[Dataset entries]
━━━━━━

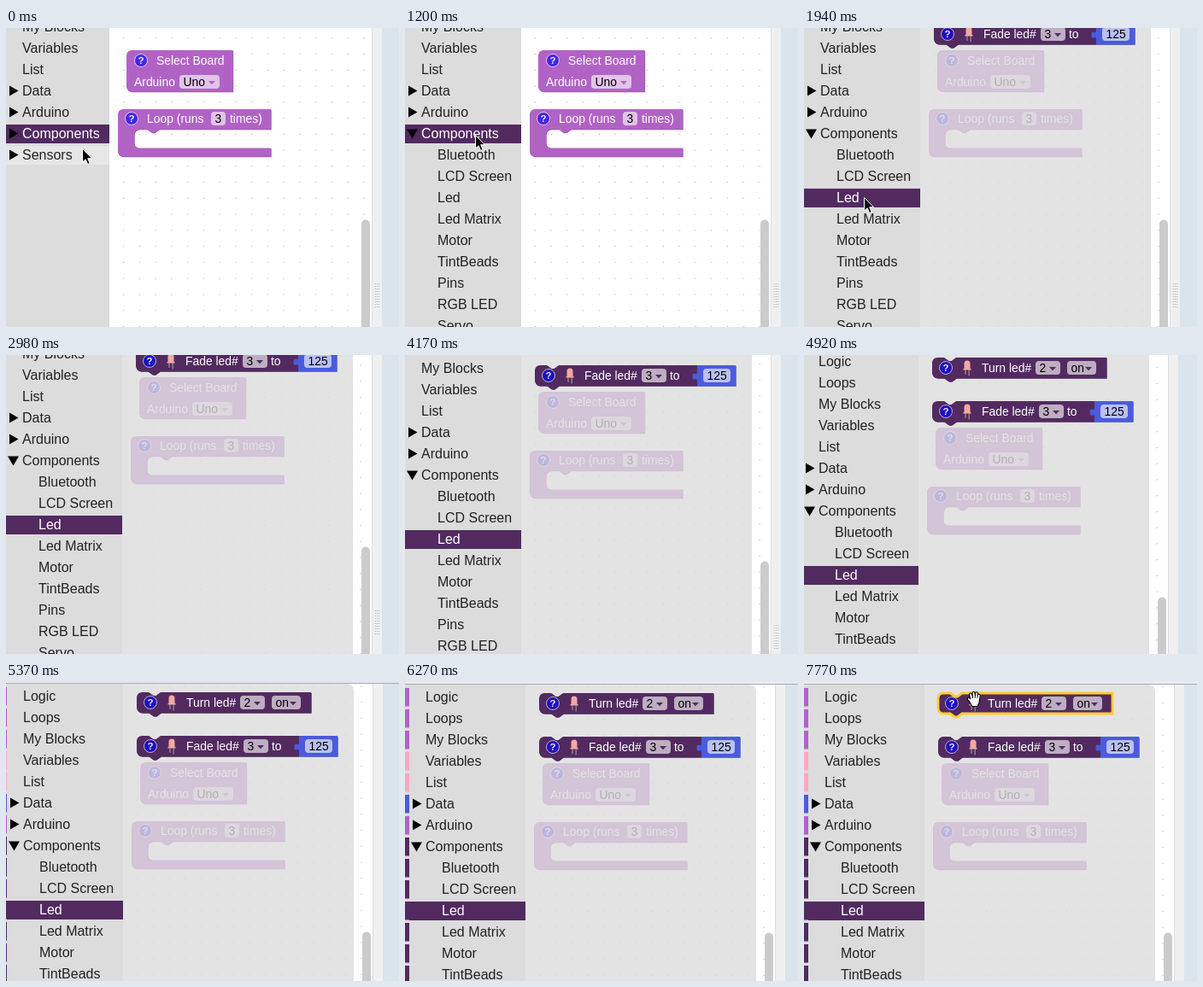
Animation, 460 px wide and 350 px high, one loop 8 s. Source, as an HTML page:

```html
<!DOCTYPE html>
<html lang="en">
<head>
<meta charset="utf-8">
<title>Block editor</title>
<style>
  html, body { margin: 0; width: 100%; height: 100%; overflow: hidden; background: #fff; }
  svg { display: block; width: 460px; height: 350px; }
  text { font-family: "Liberation Sans", Arial, sans-serif; font-size: 13.9px; white-space: pre; }
  .row text { font-size: 16px; fill: #222; }
  .row.on text { fill: #fff; }
  .row .bg { fill: none; }
  .row.hover .bg { fill: #e6e6e6; }
  .row.on .bg { fill: #522a60; }
</style>
</head>
<body>
<svg id="stage" viewBox="0 0 460 350" xmlns="http://www.w3.org/2000/svg"></svg>
<script>
const LOOP = 8000;
const STEPS = [0, 450, 600, 750, 1200, 1350, 1500, 1640, 1790, 1940, 2540, 2690, 2830, 2980,
  3870, 4020, 4170, 4320, 4470, 4620, 4770, 4920, 5070, 5220, 5370,
  5820, 5970, 6120, 6270, 7170, 7320, 7620, 7770];
const EXPAND = 750, OPEN = 1940;

// time, x, y
const CAMERA = [[0, 0, 0], [2980, 0, 0], [3870, 0, 4], [4170, 0, 17], [4770, -1, 51], [4920, -2, 59],
  [5370, 1, 68], [5820, 2, 68], [6270, 5, 69], [LOOP, 5, 69]];
const ARROW = [[0, 89, 141], [450, 86, 133], [600, 82, 124], [1200, 82, 125], [1350, 81, 136],
  [1500, 77, 164], [1640, 72, 190], [1790, 70, 198], [1940, 70, 198], [2540, 98, 178],
  [2690, 215, 105], [2830, 333, 24], [7170, 197, 4], [7320, 197, 7], [LOOP, 197, 7]];
const HAND = [[0, 1, -1], [7620, 1, -1], [7770, 0, 0], [LOOP, 0, 0]];

const PURPLE = "#b163c5", DARK = "#522a60", BLUE = "#4a5bdc", PINK = "#ffa6c1";

// label, bar colour, kind: "" plain, ">" group, "-" child
const ROWS = [
  ["Logic", PURPLE, ""], ["Loops", PURPLE, ""], ["My Blocks", PURPLE, ""],
  ["Variables", PINK, ""], ["List", PINK, ""], ["Data", BLUE, ">"],
  ["Arduino", PURPLE, ">"], ["Components", DARK, ">"],
  ["Bluetooth", DARK, "-"], ["LCD Screen", DARK, "-"], ["Led", DARK, "-"],
  ["Led Matrix", DARK, "-"], ["Motor", DARK, "-"], ["TintBeads", DARK, "-"],
  ["Pins", DARK, "-"], ["RGB LED", DARK, "-"], ["Servo", DARK, "-"]
];
const COMPONENTS = 7, LED = 10, SENSORS = ROWS.length;
const rowY = i => 24 + (i - 3) * 25;

const label = (x, y, s, fill = "#fff") => `<text x="${x}" y="${y}" fill="${fill}">${s}</text>`;
const box = (x, y, w, h, fill, extra = "") =>
  `<rect x="${x}" y="${y}" width="${w}" height="${h}" fill="${fill}" ${extra}/>`;

function row([name, color, kind], i, y) {
  const mark = kind === ">" ? `<path class="tri" d="M4 ${y - 6.5}l10.5 6-10.5 6z"/>` : "";
  return `<g class="row" id="row${i}">${box(-8, y - 11, 8, 21.5, color)}
    <rect class="bg" x="0" y="${y - 11}" width="136" height="22"/>${mark}
    <text x="${kind === "-" ? 38 : 19}" y="${y + 5.3}">${name}</text></g>`;
}

function field(x, y, w, s, color, menu) {
  const arrow = menu ? `<path d="M${x + w - 13} ${y + 7}h8l-4 4.2z" fill="${color}"/>` : "";
  return box(x, y, w, 16, "#fff", 'rx="4" opacity=".62"') + label(x + 4.5, y + 13, s, "#000") + arrow;
}

const help = (x, y) => `<circle cx="${x}" cy="${y}" r="7.5" fill="#00f" stroke="#fff" opacity=".62"/>
  <text x="${x}" y="${y + 4}" text-anchor="middle" fill="#fff" opacity=".9"
    style="font-size:11.5px;font-weight:bold">?</text>`;

const bulb = (x, y) => `<path d="M${x - 2} ${y + 8}v8M${x + 2.2} ${y + 8}v9.5" stroke="#8b7f8c" stroke-width="1.5"/>
  <path d="M${x - 3.5} ${y + 9}v-6a3.5 3.5 0 0 1 7 0v6h1v1.5h-9v-1.5z" fill="#f3a9a2"/>`;

const body = (d, color, shade) =>
  `<path d="${d}" fill="${shade}" transform="translate(.7 .7)"/><path d="${d}" fill="${color}"/>`;

// statement block with a notch on top and a tail below
const stack = (x, y, w) => `M${x} ${y + 6}a6 6 0 0 1 6-6h8l5.5 4h3l5.5-4H${x + w}v24H${x + 28}
  l-5.5 4h-3l-5.5-4h-8a6 6 0 0 1-6-6z`;

const TURN = stack(152, -56, 204);

const boardBlock = body("M156 32a6 6 0 0 1 6-6H280.5V74.5H162a6 6 0 0 1-6-6z", PURPLE, "#9653a8") +
  help(173, 38) + label(191, 43, "Select Board") + label(165, 68, "Arduino") +
  field(218, 55, 47, "Uno", PURPLE, true);

const loopBlock = body(`M146 101a6 6 0 0 1 6-6H325V118.5H194l-5.5 4h-3l-5.5-4h-9a6 6 0 0 0-6 6v10
  a6 6 0 0 0 6 6H325V150.500H152a6 6 0 0 1-6-6z`, PURPLE, "#9653a8") +
  help(162, 106) + label(180, 111, "Loop (runs") + field(255, 98, 17, "3", PURPLE) +
  label(277, 111, "times)");

const turnBlock = body(TURN, DARK, "#42224d") + help(168, -44) + bulb(193, -52) +
  label(210, -39, "Turn led#") + field(273, -52, 29, "2", DARK, true) +
  field(310, -52, 34, "on", DARK, true) +
  `<path id="glow" d="${TURN}" fill="none" stroke="#fc3" stroke-width="2.8"/>`;

const fadeBlock = body(stack(152, -5, 190), DARK, "#42224d") + help(168, 7) + bulb(193, -1) +
  label(210, 12, "Fade led#") + field(277, -1, 29, "3", DARK, true) + label(310, 12, "to") +
  body("M342-5h45v24h-45v-5c0-8-5.500 2-5.500-6s5.500 2 5.500-6z", BLUE, "#3c4ab4") +
  field(349, -1, 32, "125", BLUE);

const fingers = `<path d="M196.500 20.500L195 14.500M199 19.500L198.500 13M201.500 19.500L202 13.300M204 20.500L204.700 15.800M196 23L192.800 19.800"/>
  <path d="M196 20h8l-.5 4-1.500 3h-4.500l-2-4z"/>`;

document.getElementById("stage").innerHTML = `
  <defs><pattern id="dots" x="405.600" y="2.600" width="18.75" height="18.75" patternUnits="userSpaceOnUse">
    <circle cx="9.400" cy="9.400" r=".8" fill="#c4c4c4"/></pattern></defs>
  <g id="cam">
    <g id="space">${box(90, -66, 400, 520, "url(#dots)")}${boardBlock}${loopBlock}</g>
    <g id="flyout">
      <path d="M136-66H398a8 8 0 0 1 8 8V450H136z" fill="#ddd" opacity=".8"/>
      ${turnBlock}${fadeBlock}
    </g>
    ${box(416, 224.500, 10, 240, "#cbcbcb", 'rx="5"')}
    ${box(428, -70, 12, 520, "#efefef")}${box(428, -70, 1, 520, "#dedede")}
    ${box(440, -70, 60, 520, "#dae4ec")}
    <path d="M432.500 299v30M434.500 299v30M436.500 299v30" stroke="#b4b4b4" stroke-dasharray="1 2"/>
    <rect id="side" x="-20" y="-66" width="136" height="520" fill="#dcdcdc"/>
    ${ROWS.map((r, i) => row(r, i, rowY(i))).join("")}
    ${row(["Sensors", DARK, ">"], SENSORS, rowY(8))}
    ${box(-20, -80, 520, 13, "#ececf0")}${box(-20, -67, 520, 1, "#a9a9ad")}
  </g>
  <path id="arrow" d="M0 0V15.500L3.600 12.200 6.200 18 8.700 16.900 6.200 11.200H11z"
    fill="#000" stroke="#fff" stroke-width="1" stroke-linejoin="round"/>
  <g id="hand" stroke-linecap="round" stroke-linejoin="round">
    <g stroke="#000" stroke-width="4" fill="#000">${fingers}</g>
    <g stroke="#fff" stroke-width="1.900" fill="#fff">${fingers}</g>
  </g>`;

const $ = id => document.getElementById(id);
const show = (el, on) => el.setAttribute("display", on ? "inline" : "none");
const move = (el, [x, y]) => el.setAttribute("transform", `translate(${x} ${y})`);

function along(keys, t) {
  let i = 0;
  while (i < keys.length - 2 && keys[i + 1][0] <= t) i++;
  const [a, b] = [keys[i], keys[i + 1]];
  const k = (t - a[0]) / (b[0] - a[0]);
  return [1, 2].map(n => a[n] + (b[n] - a[n]) * k);
}

function draw(now) {
  const t = STEPS.filter(s => s <= now).pop();
  const wide = t >= EXPAND, open = t >= OPEN, grab = t >= 7620;
  const arrowOn = t < 2980 || (t >= 7170 && !grab);
  const tip = along(ARROW, t).map(Math.round);
  const width = wide ? 136 : 121;

  move($("cam"), along(CAMERA, t).map(Math.round));
  move($("space"), [wide ? 0 : -15, 0]);
  $("side").setAttribute("width", width + 20);
  show($("flyout"), open);
  show($("glow"), grab);

  for (let i = 0; i <= SENSORS; i++) {
    const el = $("row" + i), y = rowY(i === SENSORS ? 8 : i);
    const over = t < 2980 && tip[0] < width && Math.abs(tip[1] - y) <= 11;
    show(el, i < 8 || (i === SENSORS) !== wide);
    el.classList.toggle("on", i === (open ? LED : COMPONENTS));
    el.classList.toggle("hover", over);
    el.querySelector(".bg").setAttribute("width", width);
  }
  const y = rowY(COMPONENTS);
  $("row" + COMPONENTS).querySelector(".tri")
    .setAttribute("d", wide ? `M2 ${y - 5.5}h13l-6.500 11z` : `M4 ${y - 6.5}l10.500 6-10.500 6z`);

  show($("arrow"), arrowOn);
  move($("arrow"), [tip[0] + .5, tip[1] + .5]);
  show($("hand"), grab);
  move($("hand"), along(HAND, t));
}

const start = performance.now();
function tick() {
  draw((performance.now() - start) % LOOP);
  requestAnimationFrame(tick);
}
tick();
</script>
</body>
</html>
```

━━━━━━

Look over the records above and filter for each line with the word "grab".

  const wide = t >= EXPAND, open = t >= OPEN, grab = t >= 7620;
  const arrowOn = t < 2980 || (t >= 7170 && !grab);
  show($("glow"), grab);
  show($("hand"), grab);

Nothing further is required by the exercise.